= Exercise prompt =
From the records that follow, give the number of lines that include the word "inside", with no further words.

Dataset items
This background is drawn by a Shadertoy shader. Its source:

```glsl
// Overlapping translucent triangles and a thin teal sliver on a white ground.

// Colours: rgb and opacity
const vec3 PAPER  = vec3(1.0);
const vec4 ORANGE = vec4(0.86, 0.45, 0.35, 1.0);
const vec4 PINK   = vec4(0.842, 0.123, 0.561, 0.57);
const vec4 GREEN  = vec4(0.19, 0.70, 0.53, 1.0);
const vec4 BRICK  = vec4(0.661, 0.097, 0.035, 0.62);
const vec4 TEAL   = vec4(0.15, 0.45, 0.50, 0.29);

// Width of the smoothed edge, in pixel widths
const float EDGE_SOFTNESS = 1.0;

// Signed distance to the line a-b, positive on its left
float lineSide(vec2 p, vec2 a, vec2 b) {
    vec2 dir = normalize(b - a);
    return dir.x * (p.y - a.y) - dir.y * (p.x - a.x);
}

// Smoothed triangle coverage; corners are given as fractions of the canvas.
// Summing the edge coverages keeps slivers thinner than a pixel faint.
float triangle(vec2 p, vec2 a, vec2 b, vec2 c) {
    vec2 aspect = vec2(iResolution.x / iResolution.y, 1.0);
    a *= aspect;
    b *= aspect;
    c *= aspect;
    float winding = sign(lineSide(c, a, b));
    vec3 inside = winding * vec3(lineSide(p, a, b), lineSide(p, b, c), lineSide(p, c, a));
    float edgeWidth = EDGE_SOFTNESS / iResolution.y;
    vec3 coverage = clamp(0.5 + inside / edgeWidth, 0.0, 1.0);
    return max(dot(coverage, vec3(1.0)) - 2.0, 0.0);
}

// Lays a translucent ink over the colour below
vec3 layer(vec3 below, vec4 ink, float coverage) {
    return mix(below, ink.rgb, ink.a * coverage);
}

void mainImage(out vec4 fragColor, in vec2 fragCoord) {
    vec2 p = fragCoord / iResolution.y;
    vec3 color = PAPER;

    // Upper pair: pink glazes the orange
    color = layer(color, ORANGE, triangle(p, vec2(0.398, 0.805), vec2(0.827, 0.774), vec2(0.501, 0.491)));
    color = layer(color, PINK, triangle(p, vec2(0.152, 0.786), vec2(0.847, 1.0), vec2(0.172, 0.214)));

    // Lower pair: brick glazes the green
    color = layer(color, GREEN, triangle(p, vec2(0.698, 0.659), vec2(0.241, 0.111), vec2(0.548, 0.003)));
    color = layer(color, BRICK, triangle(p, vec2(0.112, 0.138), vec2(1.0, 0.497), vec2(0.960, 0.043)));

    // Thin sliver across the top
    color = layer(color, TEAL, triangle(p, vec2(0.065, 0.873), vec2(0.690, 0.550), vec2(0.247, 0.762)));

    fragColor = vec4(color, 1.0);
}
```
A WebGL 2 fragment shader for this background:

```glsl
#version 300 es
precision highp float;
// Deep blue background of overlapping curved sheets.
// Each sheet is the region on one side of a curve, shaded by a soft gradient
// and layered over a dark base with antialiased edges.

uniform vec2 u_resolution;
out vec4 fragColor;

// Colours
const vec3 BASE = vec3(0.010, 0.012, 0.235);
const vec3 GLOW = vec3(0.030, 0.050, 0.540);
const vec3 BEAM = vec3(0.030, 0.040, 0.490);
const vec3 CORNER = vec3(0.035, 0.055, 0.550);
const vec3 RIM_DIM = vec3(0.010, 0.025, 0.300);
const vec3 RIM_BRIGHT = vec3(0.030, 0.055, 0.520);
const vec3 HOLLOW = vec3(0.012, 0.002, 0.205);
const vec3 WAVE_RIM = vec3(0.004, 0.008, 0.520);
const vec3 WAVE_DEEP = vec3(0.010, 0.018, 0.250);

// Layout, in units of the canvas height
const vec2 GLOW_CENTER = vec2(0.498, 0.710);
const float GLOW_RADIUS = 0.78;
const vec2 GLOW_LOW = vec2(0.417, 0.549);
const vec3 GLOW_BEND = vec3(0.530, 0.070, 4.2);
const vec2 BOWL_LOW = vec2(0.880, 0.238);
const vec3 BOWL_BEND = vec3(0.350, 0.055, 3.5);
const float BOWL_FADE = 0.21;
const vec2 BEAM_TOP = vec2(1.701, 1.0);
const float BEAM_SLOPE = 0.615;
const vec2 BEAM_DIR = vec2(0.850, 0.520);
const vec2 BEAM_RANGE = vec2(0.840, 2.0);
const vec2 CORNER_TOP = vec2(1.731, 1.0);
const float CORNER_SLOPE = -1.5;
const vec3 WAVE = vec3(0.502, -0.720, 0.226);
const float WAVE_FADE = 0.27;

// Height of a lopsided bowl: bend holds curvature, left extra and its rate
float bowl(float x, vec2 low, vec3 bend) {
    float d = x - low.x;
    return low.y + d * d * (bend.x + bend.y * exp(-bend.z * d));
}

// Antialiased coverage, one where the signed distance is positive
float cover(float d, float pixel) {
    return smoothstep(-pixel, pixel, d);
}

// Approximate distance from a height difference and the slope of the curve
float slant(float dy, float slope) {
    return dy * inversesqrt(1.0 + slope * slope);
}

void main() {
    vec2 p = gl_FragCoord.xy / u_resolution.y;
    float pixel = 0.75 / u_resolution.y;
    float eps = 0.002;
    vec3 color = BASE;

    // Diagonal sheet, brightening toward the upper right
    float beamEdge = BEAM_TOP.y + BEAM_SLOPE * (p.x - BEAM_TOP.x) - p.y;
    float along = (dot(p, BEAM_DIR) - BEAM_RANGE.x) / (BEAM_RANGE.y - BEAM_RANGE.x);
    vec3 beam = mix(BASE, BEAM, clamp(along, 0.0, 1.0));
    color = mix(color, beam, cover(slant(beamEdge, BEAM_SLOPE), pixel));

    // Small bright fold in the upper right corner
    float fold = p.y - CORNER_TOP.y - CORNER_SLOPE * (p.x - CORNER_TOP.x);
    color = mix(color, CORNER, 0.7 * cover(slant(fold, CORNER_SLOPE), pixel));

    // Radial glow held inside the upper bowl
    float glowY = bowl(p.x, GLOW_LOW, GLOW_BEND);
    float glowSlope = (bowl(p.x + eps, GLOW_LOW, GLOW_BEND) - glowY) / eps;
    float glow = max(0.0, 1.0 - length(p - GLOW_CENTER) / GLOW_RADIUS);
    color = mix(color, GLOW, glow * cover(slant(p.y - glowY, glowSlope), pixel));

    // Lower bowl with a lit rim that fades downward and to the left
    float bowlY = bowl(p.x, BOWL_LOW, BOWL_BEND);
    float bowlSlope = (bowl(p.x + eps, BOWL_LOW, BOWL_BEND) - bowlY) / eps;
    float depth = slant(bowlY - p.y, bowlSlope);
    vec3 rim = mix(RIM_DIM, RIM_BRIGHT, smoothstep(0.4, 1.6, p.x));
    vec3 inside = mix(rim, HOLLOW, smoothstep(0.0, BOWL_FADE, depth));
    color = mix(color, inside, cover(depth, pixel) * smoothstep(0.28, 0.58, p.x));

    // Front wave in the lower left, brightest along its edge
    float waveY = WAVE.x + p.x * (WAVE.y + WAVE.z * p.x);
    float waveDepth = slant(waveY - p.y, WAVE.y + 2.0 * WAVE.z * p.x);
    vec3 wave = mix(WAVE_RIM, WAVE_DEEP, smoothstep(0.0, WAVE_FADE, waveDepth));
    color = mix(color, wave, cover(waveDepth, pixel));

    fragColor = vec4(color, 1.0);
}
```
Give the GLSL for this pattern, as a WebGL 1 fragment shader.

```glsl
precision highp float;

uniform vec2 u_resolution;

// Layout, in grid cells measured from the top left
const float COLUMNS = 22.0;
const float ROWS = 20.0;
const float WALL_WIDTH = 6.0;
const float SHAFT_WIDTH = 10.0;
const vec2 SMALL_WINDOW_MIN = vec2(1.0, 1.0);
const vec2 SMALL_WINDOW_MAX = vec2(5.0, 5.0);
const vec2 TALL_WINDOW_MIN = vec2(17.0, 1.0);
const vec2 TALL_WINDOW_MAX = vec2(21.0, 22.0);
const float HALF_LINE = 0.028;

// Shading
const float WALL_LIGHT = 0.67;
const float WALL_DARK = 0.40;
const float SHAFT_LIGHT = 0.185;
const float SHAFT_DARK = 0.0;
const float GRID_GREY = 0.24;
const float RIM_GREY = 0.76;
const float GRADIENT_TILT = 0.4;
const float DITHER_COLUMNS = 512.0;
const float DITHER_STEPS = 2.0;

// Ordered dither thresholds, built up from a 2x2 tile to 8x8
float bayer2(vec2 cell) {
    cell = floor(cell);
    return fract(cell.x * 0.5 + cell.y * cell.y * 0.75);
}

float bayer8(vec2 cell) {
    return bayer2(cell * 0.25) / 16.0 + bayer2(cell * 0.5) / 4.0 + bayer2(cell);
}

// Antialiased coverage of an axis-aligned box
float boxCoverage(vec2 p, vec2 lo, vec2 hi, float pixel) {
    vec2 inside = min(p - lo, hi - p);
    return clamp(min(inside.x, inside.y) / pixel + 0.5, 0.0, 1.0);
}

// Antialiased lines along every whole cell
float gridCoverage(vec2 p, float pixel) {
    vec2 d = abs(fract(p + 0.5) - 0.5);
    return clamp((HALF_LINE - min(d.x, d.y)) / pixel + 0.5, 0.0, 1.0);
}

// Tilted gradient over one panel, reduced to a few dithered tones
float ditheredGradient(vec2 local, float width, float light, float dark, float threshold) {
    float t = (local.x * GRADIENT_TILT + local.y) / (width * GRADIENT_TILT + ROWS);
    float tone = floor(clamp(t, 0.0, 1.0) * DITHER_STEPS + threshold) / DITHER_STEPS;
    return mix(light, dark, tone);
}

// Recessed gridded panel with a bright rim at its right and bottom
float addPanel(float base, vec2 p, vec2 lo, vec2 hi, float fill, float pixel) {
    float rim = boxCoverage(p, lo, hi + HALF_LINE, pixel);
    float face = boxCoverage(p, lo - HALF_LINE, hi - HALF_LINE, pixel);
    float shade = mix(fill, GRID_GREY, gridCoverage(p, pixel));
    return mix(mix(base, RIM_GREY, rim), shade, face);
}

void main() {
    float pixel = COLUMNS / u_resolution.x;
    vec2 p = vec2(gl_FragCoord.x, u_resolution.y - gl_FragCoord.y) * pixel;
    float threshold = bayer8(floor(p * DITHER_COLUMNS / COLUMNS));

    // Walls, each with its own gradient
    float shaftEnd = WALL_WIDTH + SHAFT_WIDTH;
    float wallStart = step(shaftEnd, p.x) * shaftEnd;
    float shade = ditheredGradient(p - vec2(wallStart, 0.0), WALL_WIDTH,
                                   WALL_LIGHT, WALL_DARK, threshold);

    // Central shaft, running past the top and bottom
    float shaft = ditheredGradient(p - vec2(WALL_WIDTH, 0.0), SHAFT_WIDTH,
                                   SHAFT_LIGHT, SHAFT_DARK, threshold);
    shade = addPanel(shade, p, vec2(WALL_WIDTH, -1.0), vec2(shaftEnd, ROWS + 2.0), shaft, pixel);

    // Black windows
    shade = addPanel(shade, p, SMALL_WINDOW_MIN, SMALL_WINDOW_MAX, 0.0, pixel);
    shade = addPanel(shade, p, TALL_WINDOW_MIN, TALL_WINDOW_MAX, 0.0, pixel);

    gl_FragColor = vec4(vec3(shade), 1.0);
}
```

= Completed task =
7